■ About this task ■
Please reproduce the records, omitting nothing and changing nothing.

[Records excerpted from a collection]
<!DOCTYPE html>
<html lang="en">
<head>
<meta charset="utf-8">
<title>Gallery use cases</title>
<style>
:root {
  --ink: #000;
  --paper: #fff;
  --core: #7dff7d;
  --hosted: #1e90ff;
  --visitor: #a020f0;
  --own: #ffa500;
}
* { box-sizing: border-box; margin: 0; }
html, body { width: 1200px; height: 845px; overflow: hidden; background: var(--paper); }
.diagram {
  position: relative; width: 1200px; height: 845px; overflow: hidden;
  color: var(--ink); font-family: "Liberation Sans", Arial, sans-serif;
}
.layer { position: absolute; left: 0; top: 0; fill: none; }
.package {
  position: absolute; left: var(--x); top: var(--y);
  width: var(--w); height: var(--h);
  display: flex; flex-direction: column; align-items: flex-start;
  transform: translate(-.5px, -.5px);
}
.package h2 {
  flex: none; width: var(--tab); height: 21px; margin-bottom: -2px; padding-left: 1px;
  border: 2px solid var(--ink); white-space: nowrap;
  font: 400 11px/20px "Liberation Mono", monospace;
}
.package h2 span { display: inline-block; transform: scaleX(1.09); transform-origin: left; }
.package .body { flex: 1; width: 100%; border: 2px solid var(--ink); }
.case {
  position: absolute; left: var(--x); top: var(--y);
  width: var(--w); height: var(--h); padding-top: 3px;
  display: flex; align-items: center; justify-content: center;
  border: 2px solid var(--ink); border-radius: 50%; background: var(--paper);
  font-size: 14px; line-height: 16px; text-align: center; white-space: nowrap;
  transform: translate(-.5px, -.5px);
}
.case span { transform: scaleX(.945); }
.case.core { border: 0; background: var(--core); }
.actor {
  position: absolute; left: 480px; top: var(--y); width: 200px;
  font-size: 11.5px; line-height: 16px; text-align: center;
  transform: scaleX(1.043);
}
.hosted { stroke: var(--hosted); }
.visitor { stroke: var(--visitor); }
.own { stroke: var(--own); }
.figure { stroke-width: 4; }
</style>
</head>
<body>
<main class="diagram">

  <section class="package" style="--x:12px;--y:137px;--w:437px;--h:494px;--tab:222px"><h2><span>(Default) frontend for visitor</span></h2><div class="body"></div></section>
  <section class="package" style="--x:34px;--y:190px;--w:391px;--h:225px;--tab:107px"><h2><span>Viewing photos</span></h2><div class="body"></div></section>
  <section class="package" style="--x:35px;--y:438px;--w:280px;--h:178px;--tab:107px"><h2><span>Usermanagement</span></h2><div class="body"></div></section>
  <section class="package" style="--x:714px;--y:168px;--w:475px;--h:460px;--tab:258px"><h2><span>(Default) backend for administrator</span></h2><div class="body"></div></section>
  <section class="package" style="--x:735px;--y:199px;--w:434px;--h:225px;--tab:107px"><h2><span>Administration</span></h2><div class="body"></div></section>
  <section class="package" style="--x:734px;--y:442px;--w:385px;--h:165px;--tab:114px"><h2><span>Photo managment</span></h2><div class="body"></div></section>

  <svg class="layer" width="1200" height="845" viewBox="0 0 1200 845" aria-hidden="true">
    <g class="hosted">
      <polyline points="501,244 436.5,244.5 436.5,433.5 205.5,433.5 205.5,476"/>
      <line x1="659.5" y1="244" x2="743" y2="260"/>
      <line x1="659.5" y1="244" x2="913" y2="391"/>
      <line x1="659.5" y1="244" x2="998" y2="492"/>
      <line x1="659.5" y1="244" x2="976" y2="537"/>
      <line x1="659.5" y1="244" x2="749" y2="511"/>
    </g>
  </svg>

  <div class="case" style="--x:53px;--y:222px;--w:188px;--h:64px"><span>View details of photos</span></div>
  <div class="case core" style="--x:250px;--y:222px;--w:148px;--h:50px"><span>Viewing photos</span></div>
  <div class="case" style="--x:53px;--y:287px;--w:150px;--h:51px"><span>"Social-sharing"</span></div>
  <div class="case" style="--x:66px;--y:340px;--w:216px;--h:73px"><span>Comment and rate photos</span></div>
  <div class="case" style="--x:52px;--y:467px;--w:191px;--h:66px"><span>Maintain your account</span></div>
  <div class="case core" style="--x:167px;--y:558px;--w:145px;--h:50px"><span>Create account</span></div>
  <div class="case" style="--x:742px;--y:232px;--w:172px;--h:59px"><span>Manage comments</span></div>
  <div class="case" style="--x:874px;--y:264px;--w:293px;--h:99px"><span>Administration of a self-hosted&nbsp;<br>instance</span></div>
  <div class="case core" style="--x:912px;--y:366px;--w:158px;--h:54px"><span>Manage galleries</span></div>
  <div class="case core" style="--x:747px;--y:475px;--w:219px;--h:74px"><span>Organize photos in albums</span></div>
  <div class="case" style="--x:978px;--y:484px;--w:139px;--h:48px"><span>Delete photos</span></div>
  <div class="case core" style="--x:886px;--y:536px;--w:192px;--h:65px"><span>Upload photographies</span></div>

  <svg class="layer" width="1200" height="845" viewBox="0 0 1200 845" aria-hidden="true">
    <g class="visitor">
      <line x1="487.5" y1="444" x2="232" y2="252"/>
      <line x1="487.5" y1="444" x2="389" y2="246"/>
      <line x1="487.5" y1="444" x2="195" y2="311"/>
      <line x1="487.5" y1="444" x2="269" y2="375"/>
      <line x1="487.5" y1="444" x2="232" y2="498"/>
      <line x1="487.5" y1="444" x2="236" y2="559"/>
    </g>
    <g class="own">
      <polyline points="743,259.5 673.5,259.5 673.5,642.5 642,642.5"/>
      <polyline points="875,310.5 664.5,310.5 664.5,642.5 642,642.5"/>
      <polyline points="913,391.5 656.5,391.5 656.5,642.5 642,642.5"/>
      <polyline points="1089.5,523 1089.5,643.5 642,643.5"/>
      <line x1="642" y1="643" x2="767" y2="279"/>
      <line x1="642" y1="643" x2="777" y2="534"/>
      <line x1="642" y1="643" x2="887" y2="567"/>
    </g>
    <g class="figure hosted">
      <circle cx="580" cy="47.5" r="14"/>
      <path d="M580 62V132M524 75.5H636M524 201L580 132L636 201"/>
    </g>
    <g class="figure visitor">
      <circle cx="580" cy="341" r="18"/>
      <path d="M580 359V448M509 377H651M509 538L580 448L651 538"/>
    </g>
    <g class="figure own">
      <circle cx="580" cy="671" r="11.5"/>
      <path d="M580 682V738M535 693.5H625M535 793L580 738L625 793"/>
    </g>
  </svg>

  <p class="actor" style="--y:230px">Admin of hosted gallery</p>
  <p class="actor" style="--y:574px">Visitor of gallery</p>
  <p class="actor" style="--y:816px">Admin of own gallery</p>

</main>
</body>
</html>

■ Written answer ■
<!DOCTYPE html>
<html lang="en">
<head>
<meta charset="utf-8">
<title>Gallery use cases</title>
<style>
:root {
  --ink: #000;
  --paper: #fff;
  --core: #7dff7d;
  --hosted: #1e90ff;
  --visitor: #a020f0;
  --own: #ffa500;
}
* { box-sizing: border-box; margin: 0; }
html, body { width: 1200px; height: 845px; overflow: hidden; background: var(--paper); }
.diagram {
  position: relative; width: 1200px; height: 845px; overflow: hidden;
  color: var(--ink); font-family: "Liberation Sans", Arial, sans-serif;
}
.layer { position: absolute; left: 0; top: 0; fill: none; }
.package {
  position: absolute; left: var(--x); top: var(--y);
  width: var(--w); height: var(--h);
  display: flex; flex-direction: column; align-items: flex-start;
  transform: translate(-.5px, -.5px);
}
.package h2 {
  flex: none; width: var(--tab); height: 21px; margin-bottom: -2px; padding-left: 1px;
  border: 2px solid var(--ink); white-space: nowrap;
  font: 400 11px/20px "Liberation Mono", monospace;
}
.package h2 span { display: inline-block; transform: scaleX(1.09); transform-origin: left; }
.package .body { flex: 1; width: 100%; border: 2px solid var(--ink); }
.case {
  position: absolute; left: var(--x); top: var(--y);
  width: var(--w); height: var(--h); padding-top: 3px;
  display: flex; align-items: center; justify-content: center;
  border: 2px solid var(--ink); border-radius: 50%; background: var(--paper);
  font-size: 14px; line-height: 16px; text-align: center; white-space: nowrap;
  transform: translate(-.5px, -.5px);
}
.case span { transform: scaleX(.945); }
.case.core { border: 0; background: var(--core); }
.actor {
  position: absolute; left: 480px; top: var(--y); width: 200px;
  font-size: 11.5px; line-height: 16px; text-align: center;
  transform: scaleX(1.043);
}
.hosted { stroke: var(--hosted); }
.visitor { stroke: var(--visitor); }
.own { stroke: var(--own); }
.figure { stroke-width: 4; }
</style>
</head>
<body>
<main class="diagram">

  <section class="package" style="--x:12px;--y:137px;--w:437px;--h:494px;--tab:222px"><h2><span>(Default) frontend for visitor</span></h2><div class="body"></div></section>
  <section class="package" style="--x:34px;--y:190px;--w:391px;--h:225px;--tab:107px"><h2><span>Viewing photos</span></h2><div class="body"></div></section>
  <section class="package" style="--x:35px;--y:438px;--w:280px;--h:178px;--tab:107px"><h2><span>Usermanagement</span></h2><div class="body"></div></section>
  <section class="package" style="--x:714px;--y:168px;--w:475px;--h:460px;--tab:258px"><h2><span>(Default) backend for administrator</span></h2><div class="body"></div></section>
  <section class="package" style="--x:735px;--y:199px;--w:434px;--h:225px;--tab:107px"><h2><span>Administration</span></h2><div class="body"></div></section>
  <section class="package" style="--x:734px;--y:442px;--w:385px;--h:165px;--tab:114px"><h2><span>Photo managment</span></h2><div class="body"></div></section>

  <svg class="layer" width="1200" height="845" viewBox="0 0 1200 845" aria-hidden="true">
    <g class="hosted">
      <polyline points="501,244 436.5,244.5 436.5,433.5 205.5,433.5 205.5,476"/>
      <line x1="659.5" y1="244" x2="743" y2="260"/>
      <line x1="659.5" y1="244" x2="913" y2="391"/>
      <line x1="659.5" y1="244" x2="998" y2="492"/>
      <line x1="659.5" y1="244" x2="976" y2="537"/>
      <line x1="659.5" y1="244" x2="749" y2="511"/>
    </g>
  </svg>

  <div class="case" style="--x:53px;--y:222px;--w:188px;--h:64px"><span>View details of photos</span></div>
  <div class="case core" style="--x:250px;--y:222px;--w:148px;--h:50px"><span>Viewing photos</span></div>
  <div class="case" style="--x:53px;--y:287px;--w:150px;--h:51px"><span>"Social-sharing"</span></div>
  <div class="case" style="--x:66px;--y:340px;--w:216px;--h:73px"><span>Comment and rate photos</span></div>
  <div class="case" style="--x:52px;--y:467px;--w:191px;--h:66px"><span>Maintain your account</span></div>
  <div class="case core" style="--x:167px;--y:558px;--w:145px;--h:50px"><span>Create account</span></div>
  <div class="case" style="--x:742px;--y:232px;--w:172px;--h:59px"><span>Manage comments</span></div>
  <div class="case" style="--x:874px;--y:264px;--w:293px;--h:99px"><span>Administration of a self-hosted&nbsp;<br>instance</span></div>
  <div class="case core" style="--x:912px;--y:366px;--w:158px;--h:54px"><span>Manage galleries</span></div>
  <div class="case core" style="--x:747px;--y:475px;--w:219px;--h:74px"><span>Organize photos in albums</span></div>
  <div class="case" style="--x:978px;--y:484px;--w:139px;--h:48px"><span>Delete photos</span></div>
  <div class="case core" style="--x:886px;--y:536px;--w:192px;--h:65px"><span>Upload photographies</span></div>

  <svg class="layer" width="1200" height="845" viewBox="0 0 1200 845" aria-hidden="true">
    <g class="visitor">
      <line x1="487.5" y1="444" x2="232" y2="252"/>
      <line x1="487.5" y1="444" x2="389" y2="246"/>
      <line x1="487.5" y1="444" x2="195" y2="311"/>
      <line x1="487.5" y1="444" x2="269" y2="375"/>
      <line x1="487.5" y1="444" x2="232" y2="498"/>
      <line x1="487.5" y1="444" x2="236" y2="559"/>
    </g>
    <g class="own">
      <polyline points="743,259.5 673.5,259.5 673.5,642.5 642,642.5"/>
      <polyline points="875,310.5 664.5,310.5 664.5,642.5 642,642.5"/>
      <polyline points="913,391.5 656.5,391.5 656.5,642.5 642,642.5"/>
      <polyline points="1089.5,523 1089.5,643.5 642,643.5"/>
      <line x1="642" y1="643" x2="767" y2="279"/>
      <line x1="642" y1="643" x2="777" y2="534"/>
      <line x1="642" y1="643" x2="887" y2="567"/>
    </g>
    <g class="figure hosted">
      <circle cx="580" cy="47.5" r="14"/>
      <path d="M580 62V132M524 75.5H636M524 201L580 132L636 201"/>
    </g>
    <g class="figure visitor">
      <circle cx="580" cy="341" r="18"/>
      <path d="M580 359V448M509 377H651M509 538L580 448L651 538"/>
    </g>
    <g class="figure own">
      <circle cx="580" cy="671" r="11.5"/>
      <path d="M580 682V738M535 693.5H625M535 793L580 738L625 793"/>
    </g>
  </svg>

  <p class="actor" style="--y:230px">Admin of hosted gallery</p>
  <p class="actor" style="--y:574px">Visitor of gallery</p>
  <p class="actor" style="--y:816px">Admin of own gallery</p>

</main>
</body>
</html>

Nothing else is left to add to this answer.